- Problem to solve -
Please return all lines in the listing holding the word "coverage".

- Data extract -
----

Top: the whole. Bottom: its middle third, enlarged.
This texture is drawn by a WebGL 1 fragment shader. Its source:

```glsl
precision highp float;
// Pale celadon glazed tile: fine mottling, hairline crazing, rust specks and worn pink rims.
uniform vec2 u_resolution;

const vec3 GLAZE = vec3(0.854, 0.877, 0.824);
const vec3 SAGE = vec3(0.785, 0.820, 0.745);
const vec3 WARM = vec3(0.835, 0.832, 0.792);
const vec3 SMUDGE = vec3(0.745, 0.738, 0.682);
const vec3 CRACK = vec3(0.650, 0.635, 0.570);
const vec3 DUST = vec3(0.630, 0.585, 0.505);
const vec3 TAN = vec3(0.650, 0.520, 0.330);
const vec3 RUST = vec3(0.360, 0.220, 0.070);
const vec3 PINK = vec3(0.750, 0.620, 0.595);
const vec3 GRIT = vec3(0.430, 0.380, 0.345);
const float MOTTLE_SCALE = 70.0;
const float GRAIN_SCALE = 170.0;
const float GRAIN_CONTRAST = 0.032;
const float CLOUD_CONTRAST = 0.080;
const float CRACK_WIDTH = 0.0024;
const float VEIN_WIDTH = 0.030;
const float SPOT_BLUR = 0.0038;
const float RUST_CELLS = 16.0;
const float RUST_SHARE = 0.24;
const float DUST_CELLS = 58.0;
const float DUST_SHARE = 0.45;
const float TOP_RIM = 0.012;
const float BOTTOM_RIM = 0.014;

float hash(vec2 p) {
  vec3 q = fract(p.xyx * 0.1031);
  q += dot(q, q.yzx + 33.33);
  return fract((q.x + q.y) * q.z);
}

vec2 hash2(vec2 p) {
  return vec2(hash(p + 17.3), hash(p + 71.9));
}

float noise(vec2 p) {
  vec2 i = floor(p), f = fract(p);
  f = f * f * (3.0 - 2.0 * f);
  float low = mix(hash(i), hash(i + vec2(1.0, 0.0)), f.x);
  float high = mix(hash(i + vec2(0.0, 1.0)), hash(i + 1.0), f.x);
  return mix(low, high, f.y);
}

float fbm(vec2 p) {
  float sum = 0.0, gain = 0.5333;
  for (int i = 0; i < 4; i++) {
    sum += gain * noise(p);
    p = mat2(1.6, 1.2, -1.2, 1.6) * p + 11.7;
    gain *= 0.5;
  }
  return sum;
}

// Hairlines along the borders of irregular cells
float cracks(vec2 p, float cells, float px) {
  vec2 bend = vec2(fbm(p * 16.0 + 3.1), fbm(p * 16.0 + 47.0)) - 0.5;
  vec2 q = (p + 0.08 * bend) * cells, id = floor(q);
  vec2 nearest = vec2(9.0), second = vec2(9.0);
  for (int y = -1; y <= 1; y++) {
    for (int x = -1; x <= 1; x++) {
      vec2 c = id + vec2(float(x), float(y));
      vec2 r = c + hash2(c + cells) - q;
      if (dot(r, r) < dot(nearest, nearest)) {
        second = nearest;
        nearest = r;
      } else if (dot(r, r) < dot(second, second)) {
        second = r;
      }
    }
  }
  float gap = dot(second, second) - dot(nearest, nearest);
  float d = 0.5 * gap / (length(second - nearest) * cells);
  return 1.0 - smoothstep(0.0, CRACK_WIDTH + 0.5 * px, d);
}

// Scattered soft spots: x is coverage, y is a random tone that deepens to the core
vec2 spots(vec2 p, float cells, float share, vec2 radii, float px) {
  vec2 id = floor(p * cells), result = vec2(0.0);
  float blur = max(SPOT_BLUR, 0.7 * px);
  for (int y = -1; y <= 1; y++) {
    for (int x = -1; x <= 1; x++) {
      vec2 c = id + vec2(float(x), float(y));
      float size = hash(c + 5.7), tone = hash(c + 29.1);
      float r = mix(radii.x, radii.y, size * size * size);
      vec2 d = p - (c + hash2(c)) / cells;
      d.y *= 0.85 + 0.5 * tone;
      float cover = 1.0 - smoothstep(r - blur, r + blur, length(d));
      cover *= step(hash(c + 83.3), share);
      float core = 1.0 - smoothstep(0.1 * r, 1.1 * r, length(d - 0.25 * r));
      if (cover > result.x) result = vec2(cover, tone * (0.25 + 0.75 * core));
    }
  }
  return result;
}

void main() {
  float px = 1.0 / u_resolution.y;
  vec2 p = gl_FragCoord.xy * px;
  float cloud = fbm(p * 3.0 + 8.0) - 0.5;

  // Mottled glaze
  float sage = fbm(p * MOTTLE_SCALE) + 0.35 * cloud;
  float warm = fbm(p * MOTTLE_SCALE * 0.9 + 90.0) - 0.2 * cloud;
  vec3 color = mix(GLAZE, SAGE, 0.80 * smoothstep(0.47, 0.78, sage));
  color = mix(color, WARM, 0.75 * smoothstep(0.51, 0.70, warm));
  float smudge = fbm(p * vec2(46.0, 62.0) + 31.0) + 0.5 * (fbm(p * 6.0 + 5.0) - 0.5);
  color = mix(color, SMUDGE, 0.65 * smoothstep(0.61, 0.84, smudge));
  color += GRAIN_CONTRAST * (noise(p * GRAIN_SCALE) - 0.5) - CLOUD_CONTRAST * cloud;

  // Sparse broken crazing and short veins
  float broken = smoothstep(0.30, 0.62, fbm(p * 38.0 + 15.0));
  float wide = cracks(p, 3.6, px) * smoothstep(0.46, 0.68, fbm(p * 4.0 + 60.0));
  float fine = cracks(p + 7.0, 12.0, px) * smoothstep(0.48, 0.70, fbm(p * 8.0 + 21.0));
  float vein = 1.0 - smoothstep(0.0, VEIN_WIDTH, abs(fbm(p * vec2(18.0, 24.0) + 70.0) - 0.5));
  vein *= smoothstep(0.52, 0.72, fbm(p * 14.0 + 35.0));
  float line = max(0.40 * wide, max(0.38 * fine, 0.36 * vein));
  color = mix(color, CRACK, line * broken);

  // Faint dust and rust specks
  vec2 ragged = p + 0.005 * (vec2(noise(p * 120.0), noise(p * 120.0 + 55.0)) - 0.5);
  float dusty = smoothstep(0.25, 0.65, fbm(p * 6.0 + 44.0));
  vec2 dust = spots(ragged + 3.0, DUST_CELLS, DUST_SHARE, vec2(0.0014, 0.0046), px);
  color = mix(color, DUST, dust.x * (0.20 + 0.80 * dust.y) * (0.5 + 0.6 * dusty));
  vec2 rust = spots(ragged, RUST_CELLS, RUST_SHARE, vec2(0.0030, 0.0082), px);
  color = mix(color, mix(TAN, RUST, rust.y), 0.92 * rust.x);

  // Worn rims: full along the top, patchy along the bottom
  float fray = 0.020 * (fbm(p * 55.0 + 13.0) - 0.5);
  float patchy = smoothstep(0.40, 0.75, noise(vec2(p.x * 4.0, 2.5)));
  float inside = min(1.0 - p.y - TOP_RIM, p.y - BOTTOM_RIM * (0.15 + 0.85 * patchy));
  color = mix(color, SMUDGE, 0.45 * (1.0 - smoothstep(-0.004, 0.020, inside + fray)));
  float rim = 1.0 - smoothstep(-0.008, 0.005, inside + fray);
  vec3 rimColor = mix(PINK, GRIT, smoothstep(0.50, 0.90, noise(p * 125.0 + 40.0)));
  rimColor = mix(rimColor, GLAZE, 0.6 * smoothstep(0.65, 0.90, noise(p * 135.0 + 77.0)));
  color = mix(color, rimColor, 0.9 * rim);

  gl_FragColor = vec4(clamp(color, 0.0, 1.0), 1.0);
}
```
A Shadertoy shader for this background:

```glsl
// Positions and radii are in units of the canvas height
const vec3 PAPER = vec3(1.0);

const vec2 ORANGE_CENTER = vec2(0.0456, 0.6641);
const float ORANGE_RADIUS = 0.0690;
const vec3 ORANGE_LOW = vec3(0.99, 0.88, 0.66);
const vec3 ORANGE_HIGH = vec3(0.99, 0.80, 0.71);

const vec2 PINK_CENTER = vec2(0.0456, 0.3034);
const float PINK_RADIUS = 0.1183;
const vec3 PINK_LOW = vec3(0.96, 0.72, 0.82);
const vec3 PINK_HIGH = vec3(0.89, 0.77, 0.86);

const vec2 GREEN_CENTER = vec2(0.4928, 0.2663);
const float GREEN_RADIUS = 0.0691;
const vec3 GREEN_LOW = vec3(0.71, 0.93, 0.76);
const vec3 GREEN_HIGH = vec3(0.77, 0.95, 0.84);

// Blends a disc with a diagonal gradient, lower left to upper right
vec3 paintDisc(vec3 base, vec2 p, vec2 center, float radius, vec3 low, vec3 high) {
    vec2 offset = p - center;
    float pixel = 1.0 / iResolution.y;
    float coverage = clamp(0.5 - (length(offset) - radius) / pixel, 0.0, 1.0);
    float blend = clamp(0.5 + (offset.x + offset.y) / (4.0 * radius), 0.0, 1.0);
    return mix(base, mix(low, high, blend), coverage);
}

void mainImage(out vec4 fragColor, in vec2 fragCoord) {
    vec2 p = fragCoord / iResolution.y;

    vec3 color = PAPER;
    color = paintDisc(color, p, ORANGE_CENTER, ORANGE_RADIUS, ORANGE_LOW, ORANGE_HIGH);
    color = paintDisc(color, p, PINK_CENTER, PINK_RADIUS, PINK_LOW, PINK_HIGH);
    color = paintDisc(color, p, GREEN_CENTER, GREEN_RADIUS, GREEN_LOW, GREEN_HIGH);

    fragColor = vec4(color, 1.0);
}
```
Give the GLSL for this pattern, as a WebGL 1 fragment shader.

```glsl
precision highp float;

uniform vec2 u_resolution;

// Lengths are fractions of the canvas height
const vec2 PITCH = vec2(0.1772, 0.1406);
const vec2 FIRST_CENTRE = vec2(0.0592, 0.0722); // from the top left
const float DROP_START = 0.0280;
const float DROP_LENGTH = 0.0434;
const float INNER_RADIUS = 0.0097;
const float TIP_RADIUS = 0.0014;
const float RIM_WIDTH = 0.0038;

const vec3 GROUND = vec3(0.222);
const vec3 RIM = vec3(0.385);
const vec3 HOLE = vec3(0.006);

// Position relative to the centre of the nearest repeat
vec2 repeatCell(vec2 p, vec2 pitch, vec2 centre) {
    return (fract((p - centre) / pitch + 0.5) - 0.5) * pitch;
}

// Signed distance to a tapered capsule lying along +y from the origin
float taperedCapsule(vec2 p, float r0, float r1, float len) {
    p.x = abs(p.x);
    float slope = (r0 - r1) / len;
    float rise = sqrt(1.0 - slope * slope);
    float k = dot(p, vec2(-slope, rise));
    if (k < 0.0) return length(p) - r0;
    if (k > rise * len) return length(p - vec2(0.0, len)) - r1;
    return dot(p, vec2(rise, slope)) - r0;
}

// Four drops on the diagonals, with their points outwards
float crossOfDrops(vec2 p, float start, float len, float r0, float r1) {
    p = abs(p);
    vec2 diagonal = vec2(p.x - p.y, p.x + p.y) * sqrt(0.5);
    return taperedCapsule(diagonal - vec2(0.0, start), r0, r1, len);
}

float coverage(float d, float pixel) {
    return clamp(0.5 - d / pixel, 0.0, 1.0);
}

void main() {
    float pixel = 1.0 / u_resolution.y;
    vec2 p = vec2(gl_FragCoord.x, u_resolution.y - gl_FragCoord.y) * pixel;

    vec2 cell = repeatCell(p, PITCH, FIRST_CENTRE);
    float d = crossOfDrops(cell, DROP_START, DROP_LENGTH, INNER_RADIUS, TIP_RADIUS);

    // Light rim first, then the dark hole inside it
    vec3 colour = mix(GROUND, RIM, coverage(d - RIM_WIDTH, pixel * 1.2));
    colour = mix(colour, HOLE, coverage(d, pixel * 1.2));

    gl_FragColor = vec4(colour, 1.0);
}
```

----

- Answer to this task -
// Scattered soft spots: x is coverage, y is a random tone that deepens to the core
    float coverage = clamp(0.5 - (length(offset) - radius) / pixel, 0.0, 1.0);
    return mix(base, mix(low, high, blend), coverage);
float coverage(float d, float pixel) {
    vec3 colour = mix(GROUND, RIM, coverage(d - RIM_WIDTH, pixel * 1.2));
    colour = mix(colour, HOLE, coverage(d, pixel * 1.2));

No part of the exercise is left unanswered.